Top Three Innovations to Improve Home Efficiency

Metro Editorial
Posted

Our homes are a great measuring stick of how far we've progressed in the past 20 years, especially when it comes to their efficiency in terms of saving us energy and money.

Here are the top three innovative technologies that can improve the efficiency of our homes:

Home Automation

* It wasn't that long ago that an automated home was a focus of science fiction. Today, adding the convenience and control of our indoor climate, lighting, electronic media and home security is increasingly affordable and accessible through home PCs, smart phone and tablet applications. With home monitoring systems, you can track energy and water usage in real time, spot key sources of energy loss and make immediate adjustments.

Insulation

* If your home is more than 10 years old, there's a good chance it has fiberglass or cellulose insulation behind its walls.

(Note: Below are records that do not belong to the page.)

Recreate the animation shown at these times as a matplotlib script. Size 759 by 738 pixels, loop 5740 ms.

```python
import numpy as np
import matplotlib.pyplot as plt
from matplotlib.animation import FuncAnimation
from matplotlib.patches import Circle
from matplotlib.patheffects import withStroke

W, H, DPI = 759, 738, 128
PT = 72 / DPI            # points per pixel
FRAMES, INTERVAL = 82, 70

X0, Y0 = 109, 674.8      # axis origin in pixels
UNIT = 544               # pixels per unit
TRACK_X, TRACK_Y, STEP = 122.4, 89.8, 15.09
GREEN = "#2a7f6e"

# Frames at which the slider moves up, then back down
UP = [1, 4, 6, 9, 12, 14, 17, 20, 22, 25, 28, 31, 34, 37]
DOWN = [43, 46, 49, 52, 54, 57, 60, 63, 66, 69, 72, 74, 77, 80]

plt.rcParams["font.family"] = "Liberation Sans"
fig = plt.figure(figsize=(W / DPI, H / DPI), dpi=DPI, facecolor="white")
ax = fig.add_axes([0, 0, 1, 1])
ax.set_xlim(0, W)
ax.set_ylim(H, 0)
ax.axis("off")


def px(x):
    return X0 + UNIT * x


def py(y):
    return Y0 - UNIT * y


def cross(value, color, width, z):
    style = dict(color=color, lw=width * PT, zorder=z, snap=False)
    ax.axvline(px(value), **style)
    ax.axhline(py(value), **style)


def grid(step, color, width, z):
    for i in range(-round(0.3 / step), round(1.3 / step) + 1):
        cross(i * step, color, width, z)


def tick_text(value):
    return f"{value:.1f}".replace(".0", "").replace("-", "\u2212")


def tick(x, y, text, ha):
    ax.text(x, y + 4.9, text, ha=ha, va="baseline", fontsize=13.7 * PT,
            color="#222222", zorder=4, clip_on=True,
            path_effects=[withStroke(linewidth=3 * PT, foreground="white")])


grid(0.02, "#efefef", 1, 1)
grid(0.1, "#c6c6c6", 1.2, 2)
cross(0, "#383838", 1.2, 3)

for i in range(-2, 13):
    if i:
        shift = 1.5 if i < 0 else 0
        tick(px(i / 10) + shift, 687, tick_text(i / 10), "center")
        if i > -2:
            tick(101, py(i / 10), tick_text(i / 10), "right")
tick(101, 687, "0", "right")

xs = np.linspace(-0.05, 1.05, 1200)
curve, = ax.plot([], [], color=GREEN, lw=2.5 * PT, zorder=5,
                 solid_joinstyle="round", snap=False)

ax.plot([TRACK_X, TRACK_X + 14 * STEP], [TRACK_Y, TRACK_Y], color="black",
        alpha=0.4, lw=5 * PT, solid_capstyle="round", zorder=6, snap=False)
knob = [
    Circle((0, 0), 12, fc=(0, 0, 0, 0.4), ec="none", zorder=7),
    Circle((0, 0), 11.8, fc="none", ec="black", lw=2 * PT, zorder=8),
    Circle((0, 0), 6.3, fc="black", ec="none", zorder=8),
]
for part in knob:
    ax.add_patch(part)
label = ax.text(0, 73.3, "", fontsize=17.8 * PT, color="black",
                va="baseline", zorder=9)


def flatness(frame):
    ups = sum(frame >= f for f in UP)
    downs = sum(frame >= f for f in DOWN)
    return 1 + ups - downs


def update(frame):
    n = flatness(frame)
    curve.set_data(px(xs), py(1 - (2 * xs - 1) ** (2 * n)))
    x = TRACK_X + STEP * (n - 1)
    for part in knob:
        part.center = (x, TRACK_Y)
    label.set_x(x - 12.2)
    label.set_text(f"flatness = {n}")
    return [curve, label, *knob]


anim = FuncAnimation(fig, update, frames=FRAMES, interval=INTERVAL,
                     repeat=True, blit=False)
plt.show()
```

While these were once the insulations of choice, there are many holes in these technologies. Since they are difficult to install perfectly and can sag or settle over time, they can leave gaps and seams. It's like leaving a window open 24 hours a day in the freezing cold.

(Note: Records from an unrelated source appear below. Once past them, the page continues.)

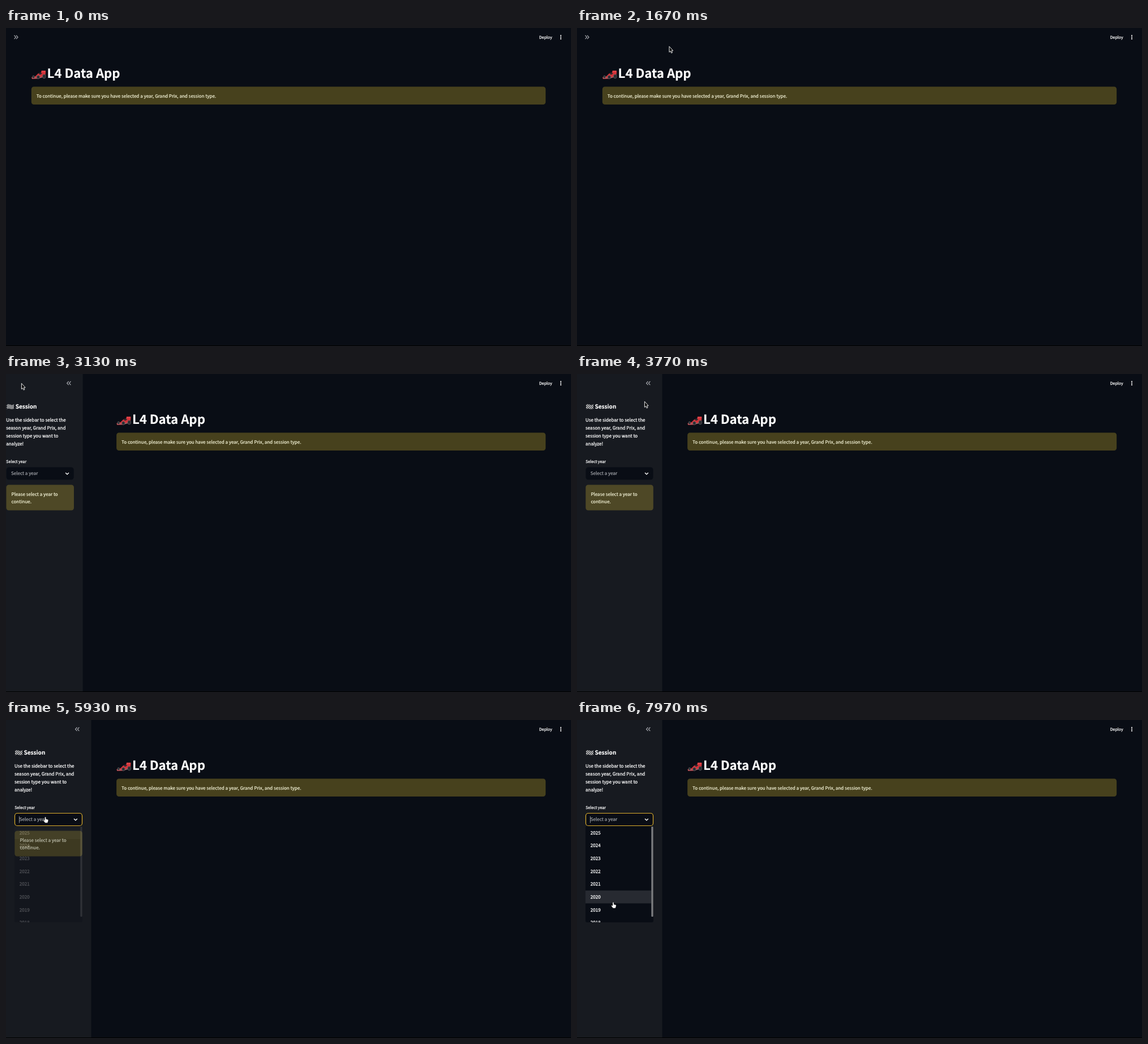
Recreate the animation shown at these times as an HTML page. Size 998 by 561 pixels, loop 8 s.

```html
<!DOCTYPE html>
<html lang="en">
<head>
<meta charset="utf-8">
<style>
  html, body { margin: 0; width: 100%; height: 100%; overflow: hidden; background: #090d15; }
  svg { display: block; width: 100%; height: 100%; }
  text {
    font: 8.05px "Noto Sans CJK JP", "Noto Sans CJK SC", "Noto Sans", sans-serif;
    fill: #fafafa; stroke: #fafafa; stroke-width: .18; text-rendering: geometricPrecision;
  }
  .title { font-size: 22.15px; font-weight: 700; fill: #fff; }
  .heading { font-size: 10.05px; font-weight: 700; }
  .label { font-size: 7.03px; stroke-width: .25; }
  .body { stroke-width: .28; }
  .warn { fill: #ffffe3; stroke: #ffffe3; }
  .hint { fill: #a9abb0; stroke: #a9abb0; }
  .line { fill: none; stroke: #b0b2b8; stroke-width: 1.1; }
</style>
</head>
<body>
<svg viewBox="0 0 998 561">
  <defs>
    <clipPath id="listClip"><rect x="15" y="187" width="120" height="170" rx="3"/></clipPath>
    <clipPath id="flagClip"><path d="M16 54.3Q19.5 52.5 22.5 54T29 53.5V61Q26 62.6 22.5 61.4T16 62Z"/></clipPath>
    <pattern id="checks" x="16" y="53" width="3.4" height="3.4" patternUnits="userSpaceOnUse">
      <path d="M0 0h3.4v3.4H0z" fill="#e8e8e8"/>
      <path d="M0 0h1.7v3.4h1.7V1.7H0z" fill="#24262a"/>
    </pattern>
  </defs>
  <rect width="998" height="561" fill="#090d15"/>

  <rect id="hover" x="10" y="8" width="15.5" height="16" rx="4" fill="#20232b"/>
  <path id="expand" class="line" d="M14.5 13l3 3.2-3 3.2M18 13l3 3.2-3 3.2"/>
  <text class="label" x="941.7" y="19">Deploy</text>
  <g fill="#fafafa">
    <circle cx="980" cy="13.4" r="1.1"/><circle cx="980" cy="16.3" r="1.1"/><circle cx="980" cy="19.2" r="1.1"/>
  </g>

  <rect id="banner" y="103.5" height="31.5" rx="4.5" fill="#47411d"/>
  <g id="main">
    <g id="car">
      <path d="M45 87l7-2 5-5 5-1.5 1-3h7v4l-1 6-6 2-6 2-11 .5z" fill="#d3333a"/>
      <path d="M62.5 75.5h7.3v2.3h-7.3z" fill="#e8474b"/>
      <path d="M57 80l4-1.5 3 2-4 2z" fill="#29292e"/>
      <path d="M46 88.5l13-.8 9-2" stroke="#85868a" fill="none"/>
      <g fill="#2b2b2f" stroke="#69696d" stroke-width=".7">
        <ellipse cx="48.500" cy="86.3" rx="1.8" ry="2.3"/>
        <ellipse cx="57" cy="86.7" rx="2.7" ry="3"/>
        <ellipse cx="67.3" cy="85.4" rx="2.7" ry="3.6"/>
      </g>
    </g>
    <text class="title" x="72.600" y="88">L4 Data App</text>
    <text class="warn" x="53.7" y="122.7">To continue, please make sure you have selected a year, Grand Prix, and session type.</text>
  </g>

  <g id="sidebar">
    <rect width="150.5" height="561" fill="#171a20"/>
    <path class="line" d="M125.5 13l-3 3.2 3 3.2M129.3 13l-3 3.2 3 3.2"/>
    <rect x="16" y="52" width="13" height="11" fill="url(#checks)" clip-path="url(#flagClip)"/>
    <text class="heading" x="31.5" y="61.3">Session</text>
    <g id="intro"></g>
    <text class="label" x="15.2" y="157.2">Select year</text>
    <rect id="select" x="15.5" y="164.5" width="119" height="22" rx="4.5" fill="#090d15" stroke-width="1.2"/>
    <text class="hint" x="23.8" y="178.4">Select a year</text>
    <path d="M120 174.2l2.9 2.9 2.9-2.9" fill="none" stroke="#fafafa" stroke-width="1.4"/>
    <rect x="15.3" y="195.5" width="119.5" height="45" rx="4.5" fill="#4e4826"/>
    <text class="warn" x="24.4" y="214.6">Please select a year to</text>
    <text class="warn" x="24.4" y="228.1">continue.</text>
    <path id="caret" d="M23.5 170v11.5" stroke="#b4b6ba" stroke-width=".8"/>
    <g id="list" clip-path="url(#listClip)">
      <rect x="15" y="187" width="120" height="170" fill="#090d15"/>
      <rect id="active" x="15" width="116.5" height="22.7" fill="#272a31"/>
      <g id="years"></g>
      <rect x="131.3" y="188" width="3.3" height="159" rx="1" fill="#7c7d7f"/>
    </g>
  </g>

  <rect y="560" width="998" height="1" fill="#000"/>
  <g id="cursor">
    <path id="arrow" d="M.4.5V10.7L2.6 8.7 4.1 12.2 5.9 11.4 4.4 8H7.2Z" fill="#0a0a0a" stroke="#fff" stroke-width=".9"/>
    <path id="hand" d="M-1.5 5.6V1a1 1 0 0 1 2 0V3.7L3.6 4.400q1.300.3 1.100 1.700L4.100 8.600 3.300 10.400H-.9L-3.500 7q-.9-1.300.2-1.600.9-.1 1.800.8z" fill="#fff" stroke="#111" stroke-width=".4"/>
  </g>
</svg>
<script>
const LOOP = 8000, ENTER = 570, EXPAND = 2870, OPEN = 5930;
const ROW_TOP = 187.3, ROW_HEIGHT = 22.7, SIDEBAR = 150.5;
const $ = id => document.getElementById(id);
const show = (id, on) => $(id).style.display = on ? "" : "none";
const clamp = v => Math.min(1, Math.max(0, v));

// time, x, y, ease-out power of the move that ends here
const path = [
  [570, 673, 0, 1], [1070, 441, 37, 2], [1330, 441, 37, 1],
  [1670, 163, 32, 1.1], [2130, 59, 27, 2], [2170, 57, 26.5, 1],
  [2530, 29, 18, 1.6], [2730, 27, 16, 1.5], [3190, 27, 16, 1],
  [3670, 117, 45, 1.6], [3770, 119, 48, 1], [4030, 119, 48, 1],
  [4280, 131, 76, 1], [4830, 82, 134, 1.8], [5230, 82, 134, 1],
  [5670, 70, 171, 1.8], [6370, 70, 171, 1], [6630, 95.3, 204, 1.2],
  [6730, 131, 208, 1.5], [6870, 131, 208, 1], [7230, 100, 208, 1.8],
  [7430, 100, 208, 1], [7970, 64.5, 321.5, 1.6]
];

function pointer(t) {
  const next = path.findIndex(key => key[0] > t);
  if (next < 1) return path[next ? path.length - 1 : 0].slice(1, 3);
  const [t0, x0, y0] = path[next - 1], [t1, x1, y1, power] = path[next];
  const k = 1 - (1 - (t - t0) / (t1 - t0)) ** power;
  return [x0 + (x1 - x0) * k, y0 + (y1 - y0) * k];
}

$("intro").innerHTML = ["Use the sidebar to select the", "season year, Grand Prix, and", "session type you want to", "analyze!"]
  .map((line, i) => `<text class="body" x="15" y="${83.9 + 14 * i}">${line}</text>`).join("");
$("years").innerHTML = Array.from({ length: 8 }, (_, i) =>
  `<text class="body" x="23.8" y="${201.5 + ROW_HEIGHT * i}">${2025 - i}</text>`).join("");

function draw(t) {
  const expanded = t >= EXPAND, open = t >= OPEN;
  const [x, y] = pointer(t);

  const shift = expanded ? 150.3 : 0;
  $("main").setAttribute("transform", `translate(${shift})`);
  $("banner").setAttribute("x", 44.8 + shift);
  $("banner").setAttribute("width", 908.4 - shift);
  show("expand", !expanded);
  show("hover", !expanded && t >= 2610);

  const hidden = (1 - clamp((t - EXPAND) / 485)) ** 3;
  show("sidebar", expanded);
  $("sidebar").setAttribute("transform", `translate(${-SIDEBAR * hidden})`);

  $("select").setAttribute("stroke", open ? "#dcae2c" : "none");
  show("caret", open && (t - OPEN) % 1000 < 500);
  show("list", open);
  $("list").style.opacity = clamp((t - OPEN + 30) / 130);
  const row = Math.max(0, Math.floor((y - ROW_TOP) / ROW_HEIGHT));
  $("active").setAttribute("y", ROW_TOP + ROW_HEIGHT * row);

  const overSelect = y > 164;
  show("cursor", t >= ENTER);
  show("arrow", !overSelect);
  show("hand", overSelect);
  $("cursor").setAttribute("transform", `translate(${x} ${y})`);
}

function tick() {
  draw(performance.now() % LOOP);
  requestAnimationFrame(tick);
}
tick();
</script>
</body>
</html>
```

* Experts remind us that insulation advancements (like those from leading innovator Icynene) have brought us spray foam insulation options that won't settle, sag or leave any gaps. Spray foam acts as an air barrier and can deliver up to 50 percent energy savings over older insulation options, while making our homes healthier, quieter and more comfortable. You can compare insulation options at www.icynene.com.

Appliances and HVAC

* Appliances and heating/cooling systems are essential in American homes -- and not surprisingly, they are constantly undergoing improvements. New energy-efficient refrigerators use less than half the energy of models that are 12 years old and use 75 percent less energy than those produced in the late 1970s (Source: National Resources Defense Council).

* If you have a conventional natural-draft furnace made before 1992, it might only operate between 55 to 78 percent efficiency. Upgrading to a new induced-draft condensing furnace can increase efficiency to above 90 percent as a result of more efficient heat exchangers and electronic ignition (Source: Mother Earth News).